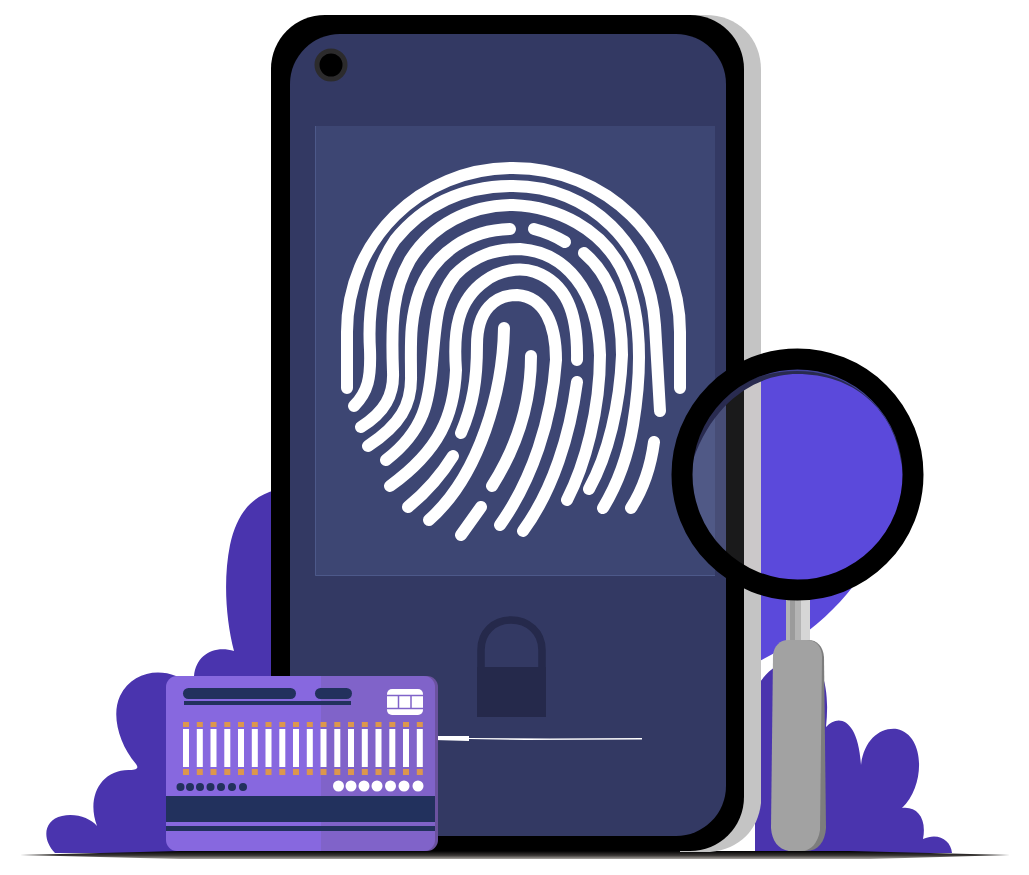
<!DOCTYPE html>
<html lang="en">
<head>
<meta charset="utf-8">
<title>Fingerprint security illustration</title>
<style>
:root {
  --paper: #ffffff;
  --ink: #000000;
  --screen: #333963;
  --panel: #3d4673;
  --panel-edge: #4d598a;
  --lock: #25294b;
  --bush: #4a34ae;
  --leaf: #5b49db;
  --card: #8768df;
  --card-shade: #8063c9;
  --card-edge: #6b529f;
  --navy: #22315d;
  --amber: #dc974d;
  --phone-side: #c4c4c4;
  --handle: #a2a2a2;
  --handle-shade: #7d7d7d;
}
html, body { margin: 0; background: var(--paper); overflow: hidden; }
svg { display: block; width: 1029px; height: 875px; }
.bush { fill: var(--bush); }
.leaf { fill: var(--leaf); }
.ridges { fill: none; stroke: var(--paper); stroke-width: 12; stroke-linecap: round; }
.navy { fill: var(--navy); }
.white { fill: var(--paper); }
.amber { fill: var(--amber); }
</style>
</head>
<body>
<svg viewBox="0 0 1029 875" role="img" aria-label="Phone with a fingerprint scan, a bank card and a magnifying glass">
  <defs>
    <linearGradient id="ground-tone" x1="0" y1="0" x2="0" y2="1">
      <stop offset="0" stop-color="#000"/>
      <stop offset=".55" stop-color="#3a3735"/>
      <stop offset="1" stop-color="#aaa6a2"/>
    </linearGradient>
    <clipPath id="lens-clip"><circle cx="797.5" cy="474.5" r="106"/></clipPath>
    <clipPath id="card-clip"><rect x="166" y="676" width="269" height="175" rx="11"/></clipPath>
    <g id="digit">
      <rect class="amber" x="183" y="722" width="6" height="5"/>
      <rect class="white" x="183" y="729" width="6" height="38"/>
      <rect class="amber" x="183" y="769" width="6" height="6"/>
    </g>
    <g id="digit-group">
      <use href="#digit"/>
      <use href="#digit" x="13.8"/>
      <use href="#digit" x="27.5"/>
      <use href="#digit" x="41.3"/>
      <use href="#digit" x="55"/>
      <use href="#digit" x="68.8"/>
    </g>
  </defs>

  <g id="foliage">
    <path class="bush" d="M55 853C42 840 43 820 62 816C76 813 90 818 97 826C86 797 101 769 130 770C137 770 139 768 136 764C119 744 111 715 120 696C131 674 155 668 176 676L194 676C196 655 214 645 234 651C226 620 223 580 230 545C237 513 252 496 276 490V853Z"/>
    <path class="bush" d="M755 853V690C765 672 778 662 796 658C824 654 830 690 826 727C838 714 858 718 861 765C864 740 880 727 897 729C925 735 926 785 902 808C917 806 927 818 923 839C938 832 951 840 952 853Z"/>
    <path class="leaf" d="M755 375C790 350 850 365 883 400C908 440 903 495 881 541C856 594 812 637 755 663Z"/>
  </g>

  <path id="ground" fill="url(#ground-tone)" d="M20 855L180 851H850L1010 855L870 859H180Z"/>

  <g id="phone">
    <path fill="var(--phone-side)" d="M690 15H705C738 15 761 38 761 70V803C758 830 740 849 710 852H680Z"/>
    <rect fill="var(--ink)" x="271" y="15" width="473" height="836" rx="54"/>
    <rect fill="var(--screen)" x="290" y="34" width="436" height="802" rx="50"/>
    <circle cx="331" cy="65" r="14" fill="var(--ink)" stroke="#2c2b2c" stroke-width="5"/>
    <rect fill="var(--panel)" x="315" y="126" width="400" height="450"/>
    <path d="M315.5 126V575.5H715" fill="none" stroke="var(--panel-edge)"/>

    <g id="fingerprint" class="ridges">
      <path d="M347 388V332C347 240 420 168 513 168S680 240 680 332V388"/>
      <path d="M354 406C368 392 371 378 370 350C367 300 378 265 395 240C425 203 465 186 513 186C590 186 650 245 655 325L660 411"/>
      <path d="M361 427C385 412 394 395 393 372C391 320 393 290 410 260C432 225 470 205 513 205C560 207 600 230 620 266C643 310 642 370 633 425C628 455 617 485 603 508"/>
      <path d="M368 446C400 425 412 405 411 375C411 345 409 320 420 290C435 252 470 230 510 229"/>
      <path d="M534 229Q550 233 565 242"/>
      <path d="M584 253C610 275 622 310 622 355C620 405 608 455 589 489"/>
      <path d="M386 460C425 430 429 400 432 365C436 320 436 300 455 275C475 255 495 249 520 249C565 252 598 290 600 355C600 410 585 465 567 500"/>
      <path d="M390 486C440 450 454 415 456 370C453 330 458 300 485 281C500 270 520 267 535 272C565 283 578 310 577 360"/>
      <path d="M577 382C570 435 553 490 523 531"/>
      <path d="M461 433C473 405 477 380 477 345C477 310 495 295 517 295C545 297 556 325 556 360C552 420 532 480 500 525"/>
      <path d="M504 328C503 390 480 475 429 520"/>
      <path d="M531 356C531 400 518 445 492 486"/>
      <path d="M408 507Q435 485 453 456"/>
      <path d="M461 535L481 507"/>
      <path d="M654 442Q649 480 631 508"/>
    </g>

    <g id="padlock">
      <path fill="none" stroke="var(--lock)" stroke-width="7.5" d="M481 670V650C481 632 494 620 511 620S542 632 542 650V670"/>
      <rect fill="var(--lock)" x="477" y="667" width="69" height="50"/>
    </g>
    <path id="progress-bar" class="white" d="M434 736L469 736V738L550 738.5L642 738V739.5L525 740L469 739V741L434 740Z"/>
  </g>

  <g id="bank-card">
    <rect fill="var(--card-edge)" x="169" y="676" width="269" height="175" rx="11"/>
    <g clip-path="url(#card-clip)">
      <rect fill="var(--card)" x="166" y="676" width="155" height="175"/>
      <rect fill="var(--card-shade)" x="321" y="676" width="114" height="175"/>
      <rect class="navy" x="166" y="796" width="269" height="26"/>
      <rect class="navy" x="166" y="826" width="269" height="5"/>
    </g>
    <rect class="navy" x="183" y="688" width="113" height="11" rx="5.5"/>
    <rect class="navy" x="315" y="688" width="37" height="11" rx="5.5"/>
    <rect class="navy" x="184" y="701" width="167" height="4"/>
    <g id="chip">
      <rect class="white" x="387" y="689" width="36" height="26" rx="5"/>
      <path d="M387 695.5H423M387 708.5H423M398.500 696V708M411 696V708" stroke="var(--card-shade)" stroke-width="1.5"/>
    </g>
    <use href="#digit-group"/>
    <use href="#digit-group" x="82.5"/>
    <use href="#digit-group" x="165"/>
    <g class="navy">
      <circle cx="180.500" cy="787" r="4"/>
      <circle cx="190" cy="787" r="4"/>
      <circle cx="200" cy="787" r="4"/>
      <circle cx="210.500" cy="787" r="4"/>
      <circle cx="221" cy="787" r="4"/>
      <circle cx="232" cy="787" r="4"/>
      <circle cx="243" cy="787" r="4"/>
    </g>
    <g class="white">
      <circle cx="338.500" cy="786" r="5.500"/>
      <circle cx="351" cy="786" r="5.500"/>
      <circle cx="364" cy="786" r="5.500"/>
      <circle cx="377" cy="786" r="5.500"/>
      <circle cx="390.500" cy="786" r="5.500"/>
      <circle cx="404" cy="786" r="5.500"/>
      <circle cx="418" cy="786" r="5.500"/>
    </g>
  </g>

  <g id="magnifier">
    <rect fill="#d6d6d6" x="786" y="590" width="24" height="60"/>
    <rect fill="#b4b4b4" x="786" y="590" width="15" height="60"/>
    <rect fill="#9b9b9b" x="790" y="590" width="5" height="60"/>
    <path fill="var(--handle-shade)" d="M792 640H808C817 640 823 646 824 657L826 828C825 842 818 851 806 851H788Z"/>
    <path fill="var(--handle)" d="M788 640H807C816 640 822 647 822 657L820 830C818 843 811 851 801 851H789C778 849 772 841 771 828L773 655C774 646 780 640 788 640Z"/>
    <g clip-path="url(#lens-clip)">
      <rect fill="var(--leaf)" x="690" y="366" width="215" height="215"/>
      <rect fill="#505986" x="690" y="366" width="25" height="215"/>
      <rect fill="#474d76" x="715" y="366" width="11" height="215"/>
      <rect fill="#1a1a1b" x="726" y="366" width="19" height="215"/>
      <rect fill="#cbc8c9" x="744" y="366" width="17" height="215"/>
      <path class="white" d="M902 500C899 518 891 532 879 544L889 549L906 510Z"/>
      <path fill="#292b50" d="M693 460C692 408 736 366 797 366S902 410 902 467C895 408 853 374 797 374C761 374 715 397 693 460Z"/>
      <path d="M698 433C717 391 752 370 797 370S879 395 897 438" fill="none" stroke="#41429a" stroke-width="2"/>
    </g>
    <circle cx="797.500" cy="474.500" r="115.500" fill="none" stroke="var(--ink)" stroke-width="21"/>
  </g>
</svg>
</body>
</html>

——————————

### Action item
Using the records above, select and copy every line that has the word "leaf".

### Result of this exercise
  --leaf: #5b49db;
.leaf { fill: var(--leaf); }
    <path class="leaf" d="M755 375C790 350 850 365 883 400C908 440 903 495 881 541C856 594 812 637 755 663Z"/>
      <rect fill="var(--leaf)" x="690" y="366" width="215" height="215"/>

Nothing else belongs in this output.